How can you develop an opinion about an issue if you don’t know anything about the topic?
Don’t just believe what someone else tells you or copy another person’s opinion. Do your own research and learn about the issue. When you have enough factual information from credible primary and secondary sources, it’s time to create an opinion.
If you want to be a STEAM City Kid, research is required for ALL 3rd – 6th grade student submissions. We do not accept student articles or projects without at least 1 primary source and 2 secondary sources. CLICK HERE to learn why we promote research and #FactsFirst. Then, help us promote the #FactsFirst movement!

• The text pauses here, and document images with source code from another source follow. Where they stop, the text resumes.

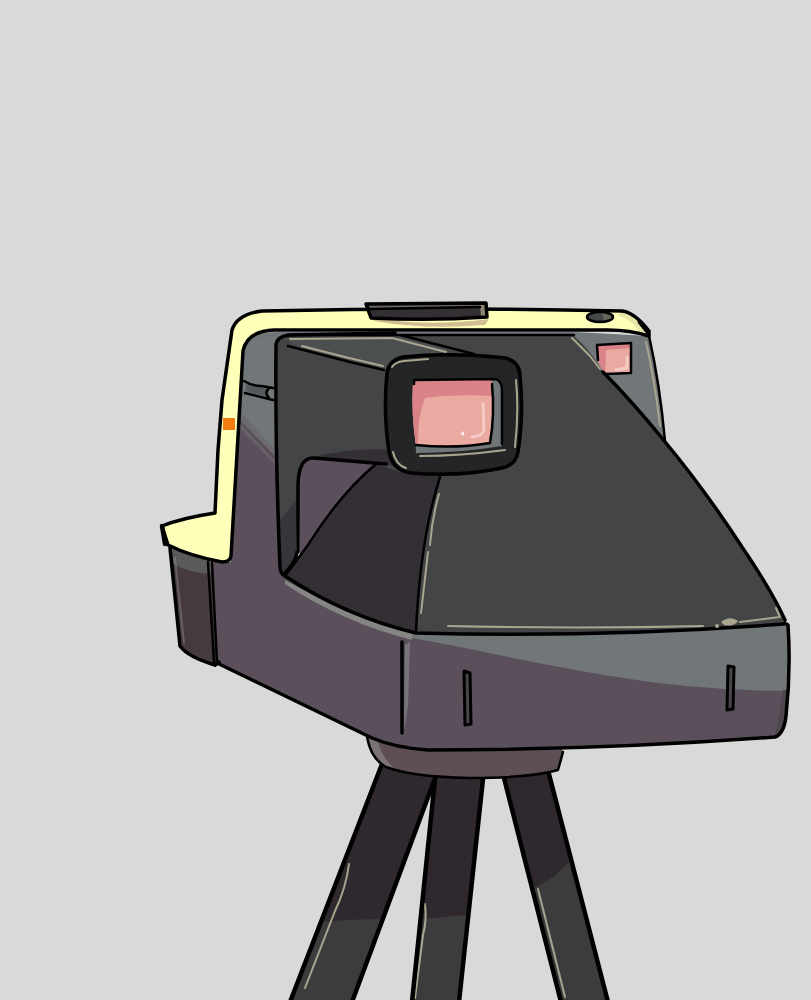
<!DOCTYPE html>
<html lang="en">
<head>
<meta charset="utf-8">
<title>Instant camera on a tripod</title>
<style>
  :root {
    --backdrop: #d9d9d9;
    --ink: #000000;
    --cream: #feffb9;
    --accent: #f47a12;
    --steel: #717678;
    --plum: #5a4f5b;
    --charcoal: #434547;
    --night: #342e35;
    --leg: #30282f;
    --leg-lit: #3c3c3c;
    --mount: #5d4f55;
    --rim: #232526;
    --glint: #a9a58f;
    --rose: #eaaaa2;
    --rose-shade: #d98388;
  }
  html, body { margin: 0; height: 100%; overflow: hidden; background: var(--backdrop); }
  .canvas { display: block; width: 811px; height: 1000px; background: var(--backdrop); }
  .outline { fill: none; stroke: var(--ink); stroke-width: 3.5; stroke-linecap: round; stroke-linejoin: round; }
  .thin { stroke-width: 2.5; }
  .heavy { stroke-width: 4.5; }
  .glint { fill: none; stroke: var(--glint); stroke-width: 2; stroke-linecap: round; stroke-linejoin: round; }
  .cream { fill: var(--cream); }
  .accent { fill: var(--accent); }
  .steel { fill: var(--steel); }
  .plum { fill: var(--plum); }
  .charcoal { fill: var(--charcoal); }
  .night { fill: var(--night); }
  .leg { fill: var(--leg); }
  .leg-lit { fill: var(--leg-lit); }
  .mount { fill: var(--mount); }
  .rim { fill: var(--rim); }
  .rose { fill: var(--rose); }
  .rose-shade { fill: var(--rose-shade); }
</style>
</head>
<body>
<svg class="canvas" viewBox="0 0 811 1000" role="img" aria-label="Drawing of an instant camera mounted on a tripod">
  <defs>
    <clipPath id="left-leg-area"><path d="M386 755L290 1002H352L434 781L442 760Z"/></clipPath>
    <clipPath id="middle-leg-area"><path d="M437 760L412 1002H459L485 760Z"/></clipPath>
    <clipPath id="right-leg-area"><path d="M499 760L561 1002H608L545 760Z"/></clipPath>
    <clipPath id="base-area"><path d="M285 577Q345 616 415 634Q650 637 788 623Q791 670 786 716Q784 734 775 737Q600 750 428 750Q396 748 372 738L217 663L211 560L231 562L243 340L277 334Z"/></clipPath>
  </defs>

  <g id="tripod">
    <g id="left-leg">
      <g clip-path="url(#left-leg-area)">
        <path class="leg" d="M280 750H450V1002H280Z"/>
        <path class="leg-lit" d="M320 922Q350 919 390 919V1002H280Z"/>
        <path class="glint" d="M349 864Q346 888 335 911L305 988"/>
      </g>
      <path class="outline heavy" d="M382 764L290 1002M434 781L352 1002"/>
    </g>
    <g id="middle-leg">
      <g clip-path="url(#middle-leg-area)">
        <path class="leg" d="M405 755H490V1002H405Z"/>
        <path class="leg-lit" d="M405 920Q436 918 475 914V1002H405Z"/>
        <path class="glint" d="M425 904Q427 920 423 935L415 998"/>
      </g>
      <path class="outline heavy" d="M435 779L412 1002M483 779L459 1002"/>
    </g>
    <g id="right-leg">
      <g clip-path="url(#right-leg-area)">
        <path class="leg" d="M495 755H612V1002H495Z"/>
        <path class="leg-lit" d="M532 888Q555 880 572 858L620 1002H555Z"/>
        <path class="glint" d="M538 889L565 997"/>
      </g>
      <path class="outline heavy" d="M504 778L561 1002M549 774L608 1002"/>
    </g>
    <g id="mount-plate">
      <path class="mount" d="M367 737Q371 759 386 767Q412 777 470 778Q530 778 558 770L563 752L560 740Z"/>
      <path d="M367 737Q371 759 386 767L396 770Q381 757 378 741Z" fill="#7a7274"/>
      <path class="outline thin" d="M367 737Q371 759 386 767Q412 777 470 778Q530 778 558 770L563 752"/>
    </g>
  </g>

  <g id="film-door">
    <path d="M170 548L180 646Q188 657 217 665L212 560Z" fill="#453a3e"/>
    <path d="M170 548L173 564Q190 573 212 574V560Z" fill="#5b5a5a"/>
    <path class="outline" d="M170 548L180 646Q188 657 215 665"/>
    <path class="glint" d="M175 558L184 643" stroke-opacity=".35"/>
  </g>

  <g id="face-plate">
    <path class="steel" d="M243 334L277 332H575L649 336Q660 385 665 441L640 430L560 345H277V470L237 430Z"/>
    <path class="outline thin" d="M649 336Q660 385 665 441"/>
    <path class="glint" d="M646 342Q655 382 660 426" stroke="#8a8e8f"/>
  </g>

  <g id="body">
    <path class="plum" d="M285 577Q345 616 415 634Q650 637 788 623Q791 670 786 716Q784 734 775 737Q600 750 428 750Q396 748 372 738L217 663L211 560L231 562L243 340L277 334Z"/>
    <g clip-path="url(#base-area)">
      <path class="steel" d="M240 325H278V455L238 412Z"/>
      <path d="M238 409L277 452V458L238 418Z" fill="#6c6a70"/>
      <path d="M238 421L277 463V466L238 427Z" fill="#686068"/>
      <path class="steel" d="M412 632Q650 639 792 621V691Q700 691 610 676Q530 662 480 651Q440 643 412 638Z"/>
      <path d="M285 580Q340 612 412 632V640Q342 622 285 584Z" fill="#858584"/>
      <path d="M405 645L410 642L408 705L404 732Z" fill="#77757b"/>
      <path d="M789 690L786 716Q784 734 775 737L779 716L783 690Z" fill="#50464f"/>
    </g>
    <path class="outline thin" d="M208 562L214 662M212 563L217 662"/>
    <path class="outline" d="M217 663L372 738Q396 748 428 750Q600 750 775 737Q784 734 786 716Q791 670 788 625L783 622"/>
    <path class="outline" d="M215 665L219 662"/>
    <path class="outline" d="M402 642V733"/>
    <path d="M246 384L268 389V397L246 391Z" fill="#54595b"/>
    <path class="outline thin" d="M244 381Q252 386 261 386L273 388M245 393L273 400M269 388Q264 393 269 398"/>
    <g id="base-slots" fill="#4a454b" stroke="#000" stroke-width="3" stroke-linejoin="round">
      <path d="M464 671L470 673L471 724L465 725Z"/>
      <path d="M728 666L734 667L733 709L727 710Z"/>
    </g>
  </g>

  <g id="cream-shell">
    <path class="cream" d="M232 330Q237 314 262 311Q440 307 622 311Q634 312 649 331V337Q630 330 608 330H274Q247 331 243 351L231 556Q230 562 222 562Q190 556 168 545L162 526Q182 518 215 513L218 450L222 400Z"/>
    <path d="M622 311Q634 312 649 331V337L640 333Q633 320 618 315Z" fill="#e7e4a7"/>
    <rect id="shell-accent" class="accent" x="223" y="418" width="12" height="12"/>
    <path class="outline" d="M649 335V331Q634 312 622 311Q440 307 262 311Q237 314 232 330L222 400L218 450L215 513Q182 518 162 526L168 545Q190 556 222 562Q230 562 231 556L243 351Q247 331 274 330H608Q630 330 649 336"/>
    <path class="outline heavy" d="M162 526L165 544M640 322L648 332"/>
  </g>

  <g id="top-bar">
    <path d="M372 318Q430 327 489 319L485 325Q425 330 374 321Z" fill="#d3bd93"/>
    <path d="M366 304L486 303L487 317Q430 321 371 318Z" fill="#342f35"/>
    <path d="M368 305L484 304L486 307L371 309Z" fill="#6a6469"/>
    <path d="M480 305L486 304L487 316L481 317Z" fill="#8b8574"/>
    <path class="outline" d="M366 304L486 303L487 317Q430 321 371 318Z"/>
    <path class="outline thin" d="M370 309L480 307"/>
  </g>
  <g id="shutter-button">
    <ellipse cx="600" cy="317" rx="13" ry="5" fill="#454849"/>
    <path d="M602 313Q614 314 612 319L604 321Z" fill="#66675f"/>
    <ellipse class="outline thin" cx="600" cy="317" rx="13" ry="5"/>
  </g>

  <g id="flash-window">
    <path class="rose" d="M597 345L631 343V373L605 374L598 362Z"/>
    <path class="rose-shade" d="M597 345L631 343V348L606 350L605 374L598 362Z"/>
    <path d="M627 356V368L615 370" fill="none" stroke="#f5cbc5" stroke-width="3"/>
    <path class="outline thin" d="M598 360L597 345L631 343V373L606 374"/>
  </g>

  <g id="hood">
    <path class="plum" d="M298 455H390V480L300 560Z"/>
    <path class="charcoal" d="M276 345Q277 336 290 335L574 336Q590 349 602 371Q632 401 666 443Q705 490 742 547Q772 591 785 620L783 624Q600 637 414 632L400 500L376 464L312 458Q300 459 298 476L296 558L285 577Q280 574 280 566Q275 450 276 345Z"/>
    <path d="M280 520L297 500L296 555L285 576Q280 574 280 566Z" fill="#38363b"/>
    <path d="M310 458Q350 447 390 450L397 466Q350 459 310 458Z" fill="#332f35"/>
    <path d="M288 340L400 337L450 350L390 363L386 370L300 348Z" fill="#4c4f50"/>
    <path class="night" d="M285 576L308 545Q340 494 376 464L400 472L440 476Q420 540 416 632Q345 615 285 576Z"/>
    <path class="outline" d="M285 576Q280 574 280 566Q275 450 276 345Q277 336 290 335L395 333"/>
    <path class="outline" d="M298 552V487Q298 457 314 458L386 464M297 552Q296 562 285 573"/>
    <path class="outline thin" d="M285 576L308 545Q340 494 376 464M440 477Q420 540 416 632"/>
    <path class="outline" d="M285 576Q345 616 416 633Q600 638 784 624"/>
    <path class="outline" d="M603 372Q632 401 666 443Q705 490 742 547Q772 591 785 620"/>
    <path class="outline thin" d="M288 346L350 362L384 370M400 335L474 354M287 335L574 335"/>
    <path class="glint" d="M290 339L392 338L446 352M302 346L345 357L383 366" stroke="#85867a" stroke-width="1.5"/>
    <path class="glint" d="M572 338L590 356L600 369" stroke-width="3"/>
    <path class="glint" d="M439 494Q432 518 430 545M428 552L421 613"/>
    <path class="glint" d="M448 626Q580 629 703 626M740 622L780 617L776 608"/>
    <path d="M721 622Q730 615 738 621Q734 627 724 625Z" fill="#a9a58f"/>
    <circle cx="717" cy="626" r="2" fill="#a9a58f"/>
  </g>

  <g id="viewfinder">
    <path class="rim" d="M387 373Q389 360 403 357Q450 352 505 358Q519 361 520 375Q524 415 518 452Q516 465 502 468Q460 477 411 473Q393 471 389 452Q383 412 387 373Z"/>
    <path class="outline" d="M387 373Q389 360 403 357Q450 352 505 358Q519 361 520 375Q524 415 518 452Q516 465 502 468Q460 477 411 473Q393 471 389 452Q383 412 387 373Z"/>
    <path class="glint" d="M392 367Q395 362 404 361L428 359M516 380Q519 412 515 447M393 452Q396 465 406 468" stroke="#85867a" stroke-width="1.5"/>
    <path class="glint" d="M420 456Q460 456 505 450"/>
    <path class="steel" d="M413 381L496 379L502 384V446Q460 453 416 453Z"/>
    <path class="rose" d="M413 381Q455 378 492 380Q495 415 490 443Q455 449 416 445Q411 415 413 381Z"/>
    <path class="rose-shade" d="M413 381Q455 378 492 380L493 396Q455 394 425 398Q417 418 418 445L416 445Q411 415 413 381Z"/>
    <path d="M483 404L484 430Q483 436 472 437" fill="none" stroke="#f5cbc5" stroke-width="3" stroke-linecap="round"/>
    <path d="M460 434L464 431V436Z" fill="#fbe9e6"/>
    <path class="outline thin" d="M414 384L414 380L496 379Q502 382 502 390V444M492 384Q495 415 490 443Q455 449 416 445"/>
  </g>
</svg>
</body>
</html>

If you know a lot about a subject, kids and adults look up to you because you are a bank of knowledge. That’s why knowledge is so powerful. When you are well informed, you can persuade others to believe in something, teach people how to made a difference and inspire a world to listen to you what you have to say!
RESEARCH TIP – Ask Questions so you have your #FactsFirst!

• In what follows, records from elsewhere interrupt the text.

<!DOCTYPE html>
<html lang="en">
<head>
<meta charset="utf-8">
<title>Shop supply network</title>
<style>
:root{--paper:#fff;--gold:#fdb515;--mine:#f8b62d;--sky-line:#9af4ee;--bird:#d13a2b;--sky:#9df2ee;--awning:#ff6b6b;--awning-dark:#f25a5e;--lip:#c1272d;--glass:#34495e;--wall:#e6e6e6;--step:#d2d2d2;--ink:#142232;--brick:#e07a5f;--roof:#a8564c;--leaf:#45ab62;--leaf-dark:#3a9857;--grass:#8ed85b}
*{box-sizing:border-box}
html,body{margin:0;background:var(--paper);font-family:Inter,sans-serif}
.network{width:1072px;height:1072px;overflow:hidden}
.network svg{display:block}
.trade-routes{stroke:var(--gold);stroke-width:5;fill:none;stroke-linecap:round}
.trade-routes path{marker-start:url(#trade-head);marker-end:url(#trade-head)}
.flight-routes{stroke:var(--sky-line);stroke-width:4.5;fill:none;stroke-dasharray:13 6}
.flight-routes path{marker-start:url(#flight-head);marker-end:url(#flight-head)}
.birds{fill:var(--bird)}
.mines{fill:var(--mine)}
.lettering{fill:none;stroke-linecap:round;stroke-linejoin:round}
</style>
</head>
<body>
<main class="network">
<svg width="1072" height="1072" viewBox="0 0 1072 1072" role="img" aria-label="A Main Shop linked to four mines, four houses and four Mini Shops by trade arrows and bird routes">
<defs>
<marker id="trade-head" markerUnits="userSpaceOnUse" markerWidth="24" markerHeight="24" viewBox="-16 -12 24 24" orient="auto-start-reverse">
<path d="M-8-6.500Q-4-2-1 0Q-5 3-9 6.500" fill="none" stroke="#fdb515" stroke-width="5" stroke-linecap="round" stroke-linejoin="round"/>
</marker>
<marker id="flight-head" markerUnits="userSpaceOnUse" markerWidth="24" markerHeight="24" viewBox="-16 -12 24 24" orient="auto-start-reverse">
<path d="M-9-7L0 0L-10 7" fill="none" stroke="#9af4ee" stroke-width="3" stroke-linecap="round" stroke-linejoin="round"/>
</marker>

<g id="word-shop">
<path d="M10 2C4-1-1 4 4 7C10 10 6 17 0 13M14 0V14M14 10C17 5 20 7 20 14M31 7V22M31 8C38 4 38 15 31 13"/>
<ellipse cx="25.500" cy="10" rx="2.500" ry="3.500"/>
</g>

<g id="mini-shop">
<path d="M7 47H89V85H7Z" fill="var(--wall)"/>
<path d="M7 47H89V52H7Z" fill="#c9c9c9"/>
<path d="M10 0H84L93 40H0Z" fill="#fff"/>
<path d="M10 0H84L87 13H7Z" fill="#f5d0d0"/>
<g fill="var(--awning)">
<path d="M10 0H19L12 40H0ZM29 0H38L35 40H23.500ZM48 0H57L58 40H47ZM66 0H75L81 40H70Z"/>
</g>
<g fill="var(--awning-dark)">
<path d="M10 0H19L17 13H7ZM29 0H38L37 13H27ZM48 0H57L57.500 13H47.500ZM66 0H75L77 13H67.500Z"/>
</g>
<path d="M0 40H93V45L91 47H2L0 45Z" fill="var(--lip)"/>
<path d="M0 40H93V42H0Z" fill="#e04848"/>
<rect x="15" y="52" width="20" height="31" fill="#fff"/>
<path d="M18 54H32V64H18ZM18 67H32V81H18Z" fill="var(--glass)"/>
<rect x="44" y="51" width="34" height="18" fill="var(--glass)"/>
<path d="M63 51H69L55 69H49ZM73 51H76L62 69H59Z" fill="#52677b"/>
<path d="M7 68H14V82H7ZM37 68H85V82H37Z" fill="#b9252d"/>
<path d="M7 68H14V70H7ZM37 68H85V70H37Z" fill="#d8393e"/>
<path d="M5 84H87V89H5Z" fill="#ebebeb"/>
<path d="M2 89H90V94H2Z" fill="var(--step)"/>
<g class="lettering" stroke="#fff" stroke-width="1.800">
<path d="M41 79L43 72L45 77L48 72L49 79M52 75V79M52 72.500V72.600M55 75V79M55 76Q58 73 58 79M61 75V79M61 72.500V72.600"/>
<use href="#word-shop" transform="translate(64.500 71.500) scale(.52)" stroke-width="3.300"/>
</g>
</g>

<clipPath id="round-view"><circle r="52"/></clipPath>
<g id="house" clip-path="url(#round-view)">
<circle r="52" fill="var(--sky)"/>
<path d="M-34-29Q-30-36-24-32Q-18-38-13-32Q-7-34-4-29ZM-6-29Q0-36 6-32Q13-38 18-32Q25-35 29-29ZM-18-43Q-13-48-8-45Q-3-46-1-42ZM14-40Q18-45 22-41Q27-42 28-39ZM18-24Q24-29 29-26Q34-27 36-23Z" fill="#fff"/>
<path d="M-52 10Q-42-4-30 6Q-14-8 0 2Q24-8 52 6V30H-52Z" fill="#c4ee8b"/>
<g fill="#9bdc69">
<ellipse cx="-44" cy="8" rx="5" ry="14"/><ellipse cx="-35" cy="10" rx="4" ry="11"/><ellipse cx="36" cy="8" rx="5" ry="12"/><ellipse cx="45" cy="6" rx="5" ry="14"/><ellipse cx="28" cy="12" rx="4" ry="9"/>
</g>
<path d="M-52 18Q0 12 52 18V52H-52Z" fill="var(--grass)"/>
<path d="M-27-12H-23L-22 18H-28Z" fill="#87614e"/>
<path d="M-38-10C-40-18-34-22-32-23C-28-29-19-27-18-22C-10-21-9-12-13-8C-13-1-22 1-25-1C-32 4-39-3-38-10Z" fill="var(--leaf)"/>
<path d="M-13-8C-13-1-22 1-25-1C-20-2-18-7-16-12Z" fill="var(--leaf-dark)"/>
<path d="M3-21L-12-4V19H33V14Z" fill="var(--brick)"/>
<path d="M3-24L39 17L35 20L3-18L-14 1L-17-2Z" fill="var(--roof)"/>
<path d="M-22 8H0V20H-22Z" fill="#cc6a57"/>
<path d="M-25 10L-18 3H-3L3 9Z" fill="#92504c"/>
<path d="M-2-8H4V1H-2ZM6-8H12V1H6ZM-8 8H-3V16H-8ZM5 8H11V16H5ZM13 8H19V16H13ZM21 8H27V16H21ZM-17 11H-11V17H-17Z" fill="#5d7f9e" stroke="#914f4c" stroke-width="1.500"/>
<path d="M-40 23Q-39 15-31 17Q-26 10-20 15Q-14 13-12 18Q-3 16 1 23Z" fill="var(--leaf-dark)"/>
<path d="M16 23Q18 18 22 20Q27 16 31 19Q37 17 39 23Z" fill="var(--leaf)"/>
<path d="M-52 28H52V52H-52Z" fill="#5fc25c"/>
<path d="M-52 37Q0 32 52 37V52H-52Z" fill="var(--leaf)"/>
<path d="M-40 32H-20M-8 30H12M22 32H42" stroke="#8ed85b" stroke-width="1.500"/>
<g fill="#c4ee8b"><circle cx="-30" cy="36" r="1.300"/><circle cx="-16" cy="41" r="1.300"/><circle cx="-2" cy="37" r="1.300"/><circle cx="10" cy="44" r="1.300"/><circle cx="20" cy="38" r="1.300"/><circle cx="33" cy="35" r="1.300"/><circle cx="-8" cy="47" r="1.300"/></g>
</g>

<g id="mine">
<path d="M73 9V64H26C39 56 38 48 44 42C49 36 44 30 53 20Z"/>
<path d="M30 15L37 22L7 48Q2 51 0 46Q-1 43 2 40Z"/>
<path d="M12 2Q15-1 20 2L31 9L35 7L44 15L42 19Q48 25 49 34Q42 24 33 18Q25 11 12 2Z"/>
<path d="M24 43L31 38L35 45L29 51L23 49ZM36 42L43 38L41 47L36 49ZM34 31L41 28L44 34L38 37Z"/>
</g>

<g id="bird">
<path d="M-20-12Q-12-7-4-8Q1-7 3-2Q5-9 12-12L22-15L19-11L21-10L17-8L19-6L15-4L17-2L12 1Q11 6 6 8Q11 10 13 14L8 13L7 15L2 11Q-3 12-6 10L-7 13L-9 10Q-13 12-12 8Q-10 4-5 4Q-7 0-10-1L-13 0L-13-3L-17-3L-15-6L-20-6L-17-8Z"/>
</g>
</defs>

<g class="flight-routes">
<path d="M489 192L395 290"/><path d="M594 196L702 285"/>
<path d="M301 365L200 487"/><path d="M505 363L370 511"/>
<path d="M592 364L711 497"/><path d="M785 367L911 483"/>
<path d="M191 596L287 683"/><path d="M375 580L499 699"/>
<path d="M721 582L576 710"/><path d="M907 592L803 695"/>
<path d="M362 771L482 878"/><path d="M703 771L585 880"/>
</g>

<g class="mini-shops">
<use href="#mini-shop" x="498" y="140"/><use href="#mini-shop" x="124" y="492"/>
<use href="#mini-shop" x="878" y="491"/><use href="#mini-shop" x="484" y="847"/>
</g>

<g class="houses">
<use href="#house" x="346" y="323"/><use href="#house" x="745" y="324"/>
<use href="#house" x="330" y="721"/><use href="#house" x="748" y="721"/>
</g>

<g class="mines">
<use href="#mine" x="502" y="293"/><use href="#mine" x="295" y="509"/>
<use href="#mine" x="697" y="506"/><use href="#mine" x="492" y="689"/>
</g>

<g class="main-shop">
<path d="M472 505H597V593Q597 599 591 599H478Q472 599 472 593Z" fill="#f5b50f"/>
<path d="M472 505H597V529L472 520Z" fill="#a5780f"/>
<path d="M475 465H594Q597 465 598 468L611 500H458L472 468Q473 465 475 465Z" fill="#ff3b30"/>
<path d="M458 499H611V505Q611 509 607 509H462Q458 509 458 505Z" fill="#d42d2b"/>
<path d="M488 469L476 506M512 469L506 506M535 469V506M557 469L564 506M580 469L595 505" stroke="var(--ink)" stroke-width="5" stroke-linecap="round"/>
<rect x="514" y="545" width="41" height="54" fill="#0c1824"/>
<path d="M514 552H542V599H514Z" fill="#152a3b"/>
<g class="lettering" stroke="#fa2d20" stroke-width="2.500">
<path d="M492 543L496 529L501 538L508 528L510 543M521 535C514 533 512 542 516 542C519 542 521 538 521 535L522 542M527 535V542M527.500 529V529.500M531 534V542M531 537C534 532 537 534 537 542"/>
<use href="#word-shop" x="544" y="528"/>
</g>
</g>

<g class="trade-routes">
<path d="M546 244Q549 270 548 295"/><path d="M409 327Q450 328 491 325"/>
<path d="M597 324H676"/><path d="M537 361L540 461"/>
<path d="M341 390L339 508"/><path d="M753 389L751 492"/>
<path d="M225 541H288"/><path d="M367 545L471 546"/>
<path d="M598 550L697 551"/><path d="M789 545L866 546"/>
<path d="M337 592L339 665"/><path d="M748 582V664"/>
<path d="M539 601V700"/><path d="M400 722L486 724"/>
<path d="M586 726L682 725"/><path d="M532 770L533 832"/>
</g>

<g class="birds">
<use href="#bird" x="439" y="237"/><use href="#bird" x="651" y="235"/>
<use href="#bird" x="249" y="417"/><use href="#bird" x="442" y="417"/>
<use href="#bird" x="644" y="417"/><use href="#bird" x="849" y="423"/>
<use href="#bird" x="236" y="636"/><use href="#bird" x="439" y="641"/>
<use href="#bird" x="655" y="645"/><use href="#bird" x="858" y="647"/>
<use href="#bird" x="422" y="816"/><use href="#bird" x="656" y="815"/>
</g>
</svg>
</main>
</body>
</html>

As you are searching for primary and secondary sources, ask yourself the following questions:
1. Who is the author?
2. What company/organization published this information?

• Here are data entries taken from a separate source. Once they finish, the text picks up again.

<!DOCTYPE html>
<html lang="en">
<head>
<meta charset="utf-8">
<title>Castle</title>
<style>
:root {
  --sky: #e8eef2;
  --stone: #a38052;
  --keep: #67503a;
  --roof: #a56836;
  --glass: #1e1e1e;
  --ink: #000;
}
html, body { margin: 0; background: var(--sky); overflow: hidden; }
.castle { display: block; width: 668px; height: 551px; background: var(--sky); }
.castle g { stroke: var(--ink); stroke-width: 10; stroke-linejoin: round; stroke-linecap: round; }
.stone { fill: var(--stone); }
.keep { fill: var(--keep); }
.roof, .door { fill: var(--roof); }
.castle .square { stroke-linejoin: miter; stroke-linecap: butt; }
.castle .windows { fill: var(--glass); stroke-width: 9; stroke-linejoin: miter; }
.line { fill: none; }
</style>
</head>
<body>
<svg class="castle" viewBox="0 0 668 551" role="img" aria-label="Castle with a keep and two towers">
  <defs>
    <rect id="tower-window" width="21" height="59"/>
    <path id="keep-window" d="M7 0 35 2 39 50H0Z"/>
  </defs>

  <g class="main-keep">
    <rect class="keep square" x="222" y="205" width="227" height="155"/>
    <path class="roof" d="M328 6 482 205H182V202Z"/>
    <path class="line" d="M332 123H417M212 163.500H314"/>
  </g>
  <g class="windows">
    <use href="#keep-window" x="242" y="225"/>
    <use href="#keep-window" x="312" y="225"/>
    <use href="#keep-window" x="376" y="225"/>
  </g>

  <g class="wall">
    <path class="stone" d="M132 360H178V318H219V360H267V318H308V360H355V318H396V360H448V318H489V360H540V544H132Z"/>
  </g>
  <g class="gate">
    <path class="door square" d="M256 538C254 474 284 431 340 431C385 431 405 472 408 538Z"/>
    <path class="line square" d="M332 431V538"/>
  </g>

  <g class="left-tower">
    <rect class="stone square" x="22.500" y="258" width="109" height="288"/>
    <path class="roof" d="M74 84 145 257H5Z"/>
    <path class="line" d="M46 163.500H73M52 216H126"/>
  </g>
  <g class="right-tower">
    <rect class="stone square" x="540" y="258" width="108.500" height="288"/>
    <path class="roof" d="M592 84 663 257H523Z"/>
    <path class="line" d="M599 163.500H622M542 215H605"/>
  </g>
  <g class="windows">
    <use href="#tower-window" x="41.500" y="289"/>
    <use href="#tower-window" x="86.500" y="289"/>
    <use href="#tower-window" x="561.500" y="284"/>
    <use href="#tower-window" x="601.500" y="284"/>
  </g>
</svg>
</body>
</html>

3. Where did they get their facts? (#FactsFirst – Fact check it!)
4. Why was this written? (Was it to inform, entertain or persuade?)
5. When was this written?
6. How does the author FEEL about this issue? (Ask your teacher what “having a bias” means and how it may effect someone’s writing.)
This video is from the Minnesota Historical Society. Watch this video anytime you are confused about how to label your sources. It gives great examples and describes primary vs. secondary sources PERFECTLY!
This is a recorded speech, so it’s a primary resource. You can add a quote from the 16 year old speaker if you are writing about Global Warming. Even if you are working on a theme for a different month, watch this video. It has an awesome message!